Locate the word "performance" in the data below, then copy every line that holds it.

┌──

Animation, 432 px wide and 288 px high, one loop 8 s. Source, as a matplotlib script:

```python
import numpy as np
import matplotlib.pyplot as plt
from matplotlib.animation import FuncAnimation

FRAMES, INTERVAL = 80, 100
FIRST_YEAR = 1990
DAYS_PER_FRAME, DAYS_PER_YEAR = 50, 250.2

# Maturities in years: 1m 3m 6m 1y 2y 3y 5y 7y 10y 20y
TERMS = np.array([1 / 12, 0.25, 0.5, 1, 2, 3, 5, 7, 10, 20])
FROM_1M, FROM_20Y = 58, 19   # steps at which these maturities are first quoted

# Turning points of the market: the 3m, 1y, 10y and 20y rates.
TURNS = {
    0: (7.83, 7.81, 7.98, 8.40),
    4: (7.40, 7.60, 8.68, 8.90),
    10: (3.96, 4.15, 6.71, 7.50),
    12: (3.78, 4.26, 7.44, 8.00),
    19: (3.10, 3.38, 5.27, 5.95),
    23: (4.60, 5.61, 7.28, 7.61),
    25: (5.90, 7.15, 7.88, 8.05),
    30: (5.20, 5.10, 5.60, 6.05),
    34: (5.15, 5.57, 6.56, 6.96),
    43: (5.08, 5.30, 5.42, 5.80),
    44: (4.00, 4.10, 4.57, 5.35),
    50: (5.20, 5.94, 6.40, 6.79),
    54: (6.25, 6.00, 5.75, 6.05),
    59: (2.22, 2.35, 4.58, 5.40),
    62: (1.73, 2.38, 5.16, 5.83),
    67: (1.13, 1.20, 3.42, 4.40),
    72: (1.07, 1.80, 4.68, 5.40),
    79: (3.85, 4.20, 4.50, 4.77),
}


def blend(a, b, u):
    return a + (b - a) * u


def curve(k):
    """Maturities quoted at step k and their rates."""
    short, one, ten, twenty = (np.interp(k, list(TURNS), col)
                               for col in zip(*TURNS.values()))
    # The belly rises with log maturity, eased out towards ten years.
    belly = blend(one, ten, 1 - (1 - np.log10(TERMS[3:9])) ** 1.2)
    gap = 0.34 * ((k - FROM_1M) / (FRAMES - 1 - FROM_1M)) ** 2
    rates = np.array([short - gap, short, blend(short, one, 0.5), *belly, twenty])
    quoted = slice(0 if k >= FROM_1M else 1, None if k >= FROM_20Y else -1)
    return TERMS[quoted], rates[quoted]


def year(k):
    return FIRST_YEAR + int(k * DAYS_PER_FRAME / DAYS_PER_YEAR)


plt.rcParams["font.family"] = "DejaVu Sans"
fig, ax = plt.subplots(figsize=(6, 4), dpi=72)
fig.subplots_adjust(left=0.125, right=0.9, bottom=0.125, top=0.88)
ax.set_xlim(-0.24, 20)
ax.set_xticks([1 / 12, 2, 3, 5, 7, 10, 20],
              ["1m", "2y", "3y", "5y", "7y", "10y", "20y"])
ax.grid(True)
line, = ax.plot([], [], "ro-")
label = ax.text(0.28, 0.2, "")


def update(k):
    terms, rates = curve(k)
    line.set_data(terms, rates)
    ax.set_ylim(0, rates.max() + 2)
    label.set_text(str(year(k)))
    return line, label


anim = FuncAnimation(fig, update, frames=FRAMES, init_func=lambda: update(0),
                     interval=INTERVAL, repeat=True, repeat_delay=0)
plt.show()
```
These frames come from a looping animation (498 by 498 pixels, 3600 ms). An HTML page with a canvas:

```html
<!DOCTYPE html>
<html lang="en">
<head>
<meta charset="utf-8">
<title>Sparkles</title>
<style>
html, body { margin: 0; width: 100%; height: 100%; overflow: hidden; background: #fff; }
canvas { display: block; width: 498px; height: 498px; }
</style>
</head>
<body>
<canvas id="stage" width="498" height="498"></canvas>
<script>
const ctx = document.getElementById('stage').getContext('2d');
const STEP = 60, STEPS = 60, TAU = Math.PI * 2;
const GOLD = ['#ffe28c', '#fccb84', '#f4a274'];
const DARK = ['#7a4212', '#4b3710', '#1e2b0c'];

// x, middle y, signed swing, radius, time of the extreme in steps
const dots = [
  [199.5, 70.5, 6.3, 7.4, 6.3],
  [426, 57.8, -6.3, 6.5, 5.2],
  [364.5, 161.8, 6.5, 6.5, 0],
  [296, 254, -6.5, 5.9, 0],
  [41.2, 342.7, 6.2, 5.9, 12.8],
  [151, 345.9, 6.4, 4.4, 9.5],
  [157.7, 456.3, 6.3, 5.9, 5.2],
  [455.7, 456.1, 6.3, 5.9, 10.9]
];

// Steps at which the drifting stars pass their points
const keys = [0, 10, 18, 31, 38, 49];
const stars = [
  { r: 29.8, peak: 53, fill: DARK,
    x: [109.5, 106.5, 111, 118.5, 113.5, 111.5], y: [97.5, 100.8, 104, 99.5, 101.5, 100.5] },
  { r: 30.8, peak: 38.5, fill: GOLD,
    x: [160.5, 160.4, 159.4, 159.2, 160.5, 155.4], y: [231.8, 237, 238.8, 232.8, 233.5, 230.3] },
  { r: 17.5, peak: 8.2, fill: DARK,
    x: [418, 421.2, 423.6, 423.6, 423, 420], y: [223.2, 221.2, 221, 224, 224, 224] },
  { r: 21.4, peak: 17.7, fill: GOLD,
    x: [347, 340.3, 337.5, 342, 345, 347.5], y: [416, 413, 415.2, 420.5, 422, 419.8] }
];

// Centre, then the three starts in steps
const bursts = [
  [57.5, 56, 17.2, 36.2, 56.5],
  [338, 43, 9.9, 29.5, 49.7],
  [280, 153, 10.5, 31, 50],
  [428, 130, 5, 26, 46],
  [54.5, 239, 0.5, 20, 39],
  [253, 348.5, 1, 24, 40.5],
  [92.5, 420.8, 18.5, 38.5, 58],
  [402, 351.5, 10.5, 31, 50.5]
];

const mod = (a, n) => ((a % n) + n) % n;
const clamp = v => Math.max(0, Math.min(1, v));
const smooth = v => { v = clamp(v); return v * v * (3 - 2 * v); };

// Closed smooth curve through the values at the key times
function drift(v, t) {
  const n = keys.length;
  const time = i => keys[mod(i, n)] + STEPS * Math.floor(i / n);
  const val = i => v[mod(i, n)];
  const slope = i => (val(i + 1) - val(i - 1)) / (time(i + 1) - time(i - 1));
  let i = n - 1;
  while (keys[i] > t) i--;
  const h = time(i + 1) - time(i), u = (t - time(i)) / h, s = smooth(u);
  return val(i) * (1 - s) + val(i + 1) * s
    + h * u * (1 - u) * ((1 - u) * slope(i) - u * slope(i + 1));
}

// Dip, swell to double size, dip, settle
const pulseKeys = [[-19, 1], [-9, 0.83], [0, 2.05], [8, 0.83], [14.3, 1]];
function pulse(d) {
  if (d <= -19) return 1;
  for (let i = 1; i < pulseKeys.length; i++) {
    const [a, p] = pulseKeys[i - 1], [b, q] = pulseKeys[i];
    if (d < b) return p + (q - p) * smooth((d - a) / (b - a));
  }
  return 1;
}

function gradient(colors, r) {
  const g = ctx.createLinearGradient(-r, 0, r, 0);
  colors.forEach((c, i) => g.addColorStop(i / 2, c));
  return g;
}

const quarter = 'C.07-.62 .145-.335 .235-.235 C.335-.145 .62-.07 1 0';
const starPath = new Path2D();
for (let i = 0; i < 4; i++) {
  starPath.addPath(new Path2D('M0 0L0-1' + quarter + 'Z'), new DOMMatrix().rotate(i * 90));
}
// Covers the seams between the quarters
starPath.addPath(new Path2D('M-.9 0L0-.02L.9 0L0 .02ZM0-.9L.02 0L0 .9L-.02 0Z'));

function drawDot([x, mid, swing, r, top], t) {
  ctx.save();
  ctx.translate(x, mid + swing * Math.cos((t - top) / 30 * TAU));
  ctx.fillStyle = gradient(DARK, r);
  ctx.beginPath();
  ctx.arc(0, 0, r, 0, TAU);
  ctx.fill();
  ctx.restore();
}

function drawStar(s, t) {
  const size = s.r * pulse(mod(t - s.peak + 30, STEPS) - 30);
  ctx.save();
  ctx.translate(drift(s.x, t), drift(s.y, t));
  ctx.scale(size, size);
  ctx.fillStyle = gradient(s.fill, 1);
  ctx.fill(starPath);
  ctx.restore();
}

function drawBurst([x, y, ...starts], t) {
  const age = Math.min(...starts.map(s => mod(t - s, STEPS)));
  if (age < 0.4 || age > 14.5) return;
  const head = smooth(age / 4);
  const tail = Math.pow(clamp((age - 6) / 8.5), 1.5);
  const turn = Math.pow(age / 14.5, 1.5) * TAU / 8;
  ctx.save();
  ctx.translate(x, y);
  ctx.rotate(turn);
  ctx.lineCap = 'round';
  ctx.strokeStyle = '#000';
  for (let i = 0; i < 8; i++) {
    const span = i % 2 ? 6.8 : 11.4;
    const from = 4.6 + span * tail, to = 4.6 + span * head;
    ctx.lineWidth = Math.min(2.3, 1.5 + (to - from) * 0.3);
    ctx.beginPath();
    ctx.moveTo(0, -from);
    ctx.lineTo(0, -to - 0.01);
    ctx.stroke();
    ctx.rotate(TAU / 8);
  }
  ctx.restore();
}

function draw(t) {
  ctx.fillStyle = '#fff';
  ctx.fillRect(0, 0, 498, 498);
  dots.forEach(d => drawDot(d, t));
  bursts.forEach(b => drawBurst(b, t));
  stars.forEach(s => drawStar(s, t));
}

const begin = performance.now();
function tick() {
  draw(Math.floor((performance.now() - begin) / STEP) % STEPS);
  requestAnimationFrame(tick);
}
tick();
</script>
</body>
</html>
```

└──

> [Solution to the problem]
const begin = performance.now();
  draw(Math.floor((performance.now() - begin) / STEP) % STEPS);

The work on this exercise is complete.